Rassulo, Mary Beth. School Library Journal, Feb. 2012, 118. ["Moving the story forward with fluid language and vivid imagery, Fitzmaurice hits home with this important piece of historical fiction."]
VOYA 35.6 (Feb. 2013): 521. ["Fitzmaurice entwines information and specific events that she learned about from interviews with former camp residents with poetic language and descriptions of everyday life for Tetsu…. The reader sees a clear representation of patience during adversity and making the best of it while living in what has come to be seen as a shameful time in our history."]
Wendorf, Sarah. Library Media Connection, Aug./Sept. 2012, 67. ["This book provides a striking glimpse at internment camp life and would fit well with the study of World War II or human rights. The way one character handles grief will be a discussion point.

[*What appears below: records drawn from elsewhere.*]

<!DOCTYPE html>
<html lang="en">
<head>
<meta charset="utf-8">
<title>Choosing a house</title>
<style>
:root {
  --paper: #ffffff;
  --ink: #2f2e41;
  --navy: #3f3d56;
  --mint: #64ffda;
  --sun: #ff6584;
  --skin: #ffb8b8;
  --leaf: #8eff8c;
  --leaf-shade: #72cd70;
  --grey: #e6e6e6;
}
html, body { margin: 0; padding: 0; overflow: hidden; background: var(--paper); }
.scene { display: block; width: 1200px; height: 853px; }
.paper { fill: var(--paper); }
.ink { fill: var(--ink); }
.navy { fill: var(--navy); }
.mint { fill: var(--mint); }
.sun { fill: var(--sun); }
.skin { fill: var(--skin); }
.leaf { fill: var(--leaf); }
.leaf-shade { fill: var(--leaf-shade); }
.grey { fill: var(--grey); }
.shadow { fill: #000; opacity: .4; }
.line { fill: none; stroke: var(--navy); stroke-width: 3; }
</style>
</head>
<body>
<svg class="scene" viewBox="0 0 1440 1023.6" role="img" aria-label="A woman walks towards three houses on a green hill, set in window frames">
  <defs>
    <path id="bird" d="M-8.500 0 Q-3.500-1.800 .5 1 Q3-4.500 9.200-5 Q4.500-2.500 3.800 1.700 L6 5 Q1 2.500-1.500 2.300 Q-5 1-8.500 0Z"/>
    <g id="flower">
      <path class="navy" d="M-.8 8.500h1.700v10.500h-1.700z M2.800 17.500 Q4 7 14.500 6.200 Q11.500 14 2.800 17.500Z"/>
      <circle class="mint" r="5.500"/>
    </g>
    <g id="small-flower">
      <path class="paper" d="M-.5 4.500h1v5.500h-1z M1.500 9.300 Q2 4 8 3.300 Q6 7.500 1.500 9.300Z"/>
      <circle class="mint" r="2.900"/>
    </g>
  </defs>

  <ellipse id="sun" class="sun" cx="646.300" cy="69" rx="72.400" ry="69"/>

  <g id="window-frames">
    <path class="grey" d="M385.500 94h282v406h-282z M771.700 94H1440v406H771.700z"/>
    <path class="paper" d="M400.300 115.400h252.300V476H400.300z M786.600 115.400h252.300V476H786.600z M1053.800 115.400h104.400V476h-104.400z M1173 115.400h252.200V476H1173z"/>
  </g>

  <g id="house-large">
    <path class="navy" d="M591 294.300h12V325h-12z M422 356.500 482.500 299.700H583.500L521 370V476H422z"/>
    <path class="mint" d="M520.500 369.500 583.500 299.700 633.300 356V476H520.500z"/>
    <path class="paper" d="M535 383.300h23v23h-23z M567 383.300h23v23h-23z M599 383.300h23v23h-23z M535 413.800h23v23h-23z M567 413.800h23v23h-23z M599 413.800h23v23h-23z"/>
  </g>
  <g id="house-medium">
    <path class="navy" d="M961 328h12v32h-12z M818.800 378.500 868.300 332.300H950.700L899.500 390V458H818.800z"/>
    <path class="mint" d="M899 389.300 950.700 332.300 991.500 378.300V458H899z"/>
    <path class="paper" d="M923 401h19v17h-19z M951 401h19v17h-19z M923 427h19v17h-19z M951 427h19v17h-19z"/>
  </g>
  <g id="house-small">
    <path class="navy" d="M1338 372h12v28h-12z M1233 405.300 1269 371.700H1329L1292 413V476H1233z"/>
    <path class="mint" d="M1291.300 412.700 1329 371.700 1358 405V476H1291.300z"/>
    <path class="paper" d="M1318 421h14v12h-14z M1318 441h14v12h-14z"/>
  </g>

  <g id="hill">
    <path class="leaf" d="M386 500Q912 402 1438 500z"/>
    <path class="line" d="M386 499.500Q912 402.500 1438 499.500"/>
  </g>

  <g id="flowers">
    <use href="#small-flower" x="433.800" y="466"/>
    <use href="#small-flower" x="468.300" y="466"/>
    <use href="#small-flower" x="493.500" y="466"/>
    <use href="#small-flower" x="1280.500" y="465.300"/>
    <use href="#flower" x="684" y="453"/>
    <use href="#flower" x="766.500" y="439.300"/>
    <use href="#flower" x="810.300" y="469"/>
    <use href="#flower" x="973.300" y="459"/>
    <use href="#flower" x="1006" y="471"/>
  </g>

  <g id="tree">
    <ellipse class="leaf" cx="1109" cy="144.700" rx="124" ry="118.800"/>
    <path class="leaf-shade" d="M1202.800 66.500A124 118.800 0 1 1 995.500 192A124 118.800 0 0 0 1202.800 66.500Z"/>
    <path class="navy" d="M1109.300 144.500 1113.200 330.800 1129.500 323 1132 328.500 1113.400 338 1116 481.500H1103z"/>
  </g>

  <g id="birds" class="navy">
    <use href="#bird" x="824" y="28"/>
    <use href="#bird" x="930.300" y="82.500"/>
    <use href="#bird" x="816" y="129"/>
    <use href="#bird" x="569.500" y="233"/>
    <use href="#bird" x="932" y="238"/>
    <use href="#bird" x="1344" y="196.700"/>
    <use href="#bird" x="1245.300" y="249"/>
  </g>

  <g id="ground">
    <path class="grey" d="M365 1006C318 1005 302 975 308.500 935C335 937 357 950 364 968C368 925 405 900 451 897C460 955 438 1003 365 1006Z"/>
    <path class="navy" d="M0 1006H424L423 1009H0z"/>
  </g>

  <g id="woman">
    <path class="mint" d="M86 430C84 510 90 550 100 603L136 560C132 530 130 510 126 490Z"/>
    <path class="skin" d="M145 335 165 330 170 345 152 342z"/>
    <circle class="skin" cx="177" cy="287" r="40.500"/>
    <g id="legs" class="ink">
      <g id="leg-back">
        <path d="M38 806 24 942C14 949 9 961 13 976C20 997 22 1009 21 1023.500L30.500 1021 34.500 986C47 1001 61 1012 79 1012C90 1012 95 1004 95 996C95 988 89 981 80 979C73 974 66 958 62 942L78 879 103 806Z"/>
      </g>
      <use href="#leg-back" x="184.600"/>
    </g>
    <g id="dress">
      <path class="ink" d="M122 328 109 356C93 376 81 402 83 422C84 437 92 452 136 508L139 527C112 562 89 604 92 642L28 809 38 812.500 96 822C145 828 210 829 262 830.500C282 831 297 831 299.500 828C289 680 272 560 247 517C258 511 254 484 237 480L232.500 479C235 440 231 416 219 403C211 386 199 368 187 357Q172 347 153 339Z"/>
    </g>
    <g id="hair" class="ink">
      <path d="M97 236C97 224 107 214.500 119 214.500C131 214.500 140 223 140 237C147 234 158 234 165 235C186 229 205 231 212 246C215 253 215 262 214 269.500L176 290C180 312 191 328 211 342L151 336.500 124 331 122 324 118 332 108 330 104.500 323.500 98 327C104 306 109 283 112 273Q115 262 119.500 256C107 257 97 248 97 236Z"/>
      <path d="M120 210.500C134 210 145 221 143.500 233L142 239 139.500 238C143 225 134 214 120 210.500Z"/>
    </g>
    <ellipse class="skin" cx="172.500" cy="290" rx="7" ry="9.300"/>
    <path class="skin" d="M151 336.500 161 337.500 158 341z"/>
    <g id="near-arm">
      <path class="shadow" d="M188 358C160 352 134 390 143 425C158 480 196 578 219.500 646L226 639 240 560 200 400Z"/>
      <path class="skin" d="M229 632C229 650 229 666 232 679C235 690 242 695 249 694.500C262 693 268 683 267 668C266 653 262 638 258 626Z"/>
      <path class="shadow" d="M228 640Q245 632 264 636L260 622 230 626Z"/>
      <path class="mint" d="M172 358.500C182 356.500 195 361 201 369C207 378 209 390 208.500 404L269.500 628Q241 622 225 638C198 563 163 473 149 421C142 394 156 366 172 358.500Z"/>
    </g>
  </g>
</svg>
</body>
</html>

Divided into short scenes, this book is an accessible read for reluctant readers."]
- "Kathryn Fitzmaurice," Contemporary Authors Online, Gale, 2011, accessed on Nov. 3, 2016 at go.galegroup.com/ps/i.do?p=GLS&sw=w&u=hono44147&v=2.1&id=GALE%7CH1000199176&it=r&asid=e2fc15289fd4e98e6aa84bbeaffd18c5; Peter Larsen, "O.C. Writer Gets Grandma's Gift of Inspiration," Orange County Register, Aug. 21, 2013, accessed on Nov 4, 2016 at http://www.ocregister.com/articles/fitzmaurice-116759-grandmother-says.html.
- Kirkus Reviews, Dec. 1, 2011, 2227, accessed on Nov. 3, 2016 at https://www.kirkusreviews.com/book-reviews/kathryn-fitzmaurice/diamond-desert/; Mary Beth Rassulo, School Library Journal, Feb. 2012, 118; Sarah Wendorf, Library Media Connection, Aug./Sept. 2012, 67.
- Linda Perkins, Booklist, March 15, 2012, 62.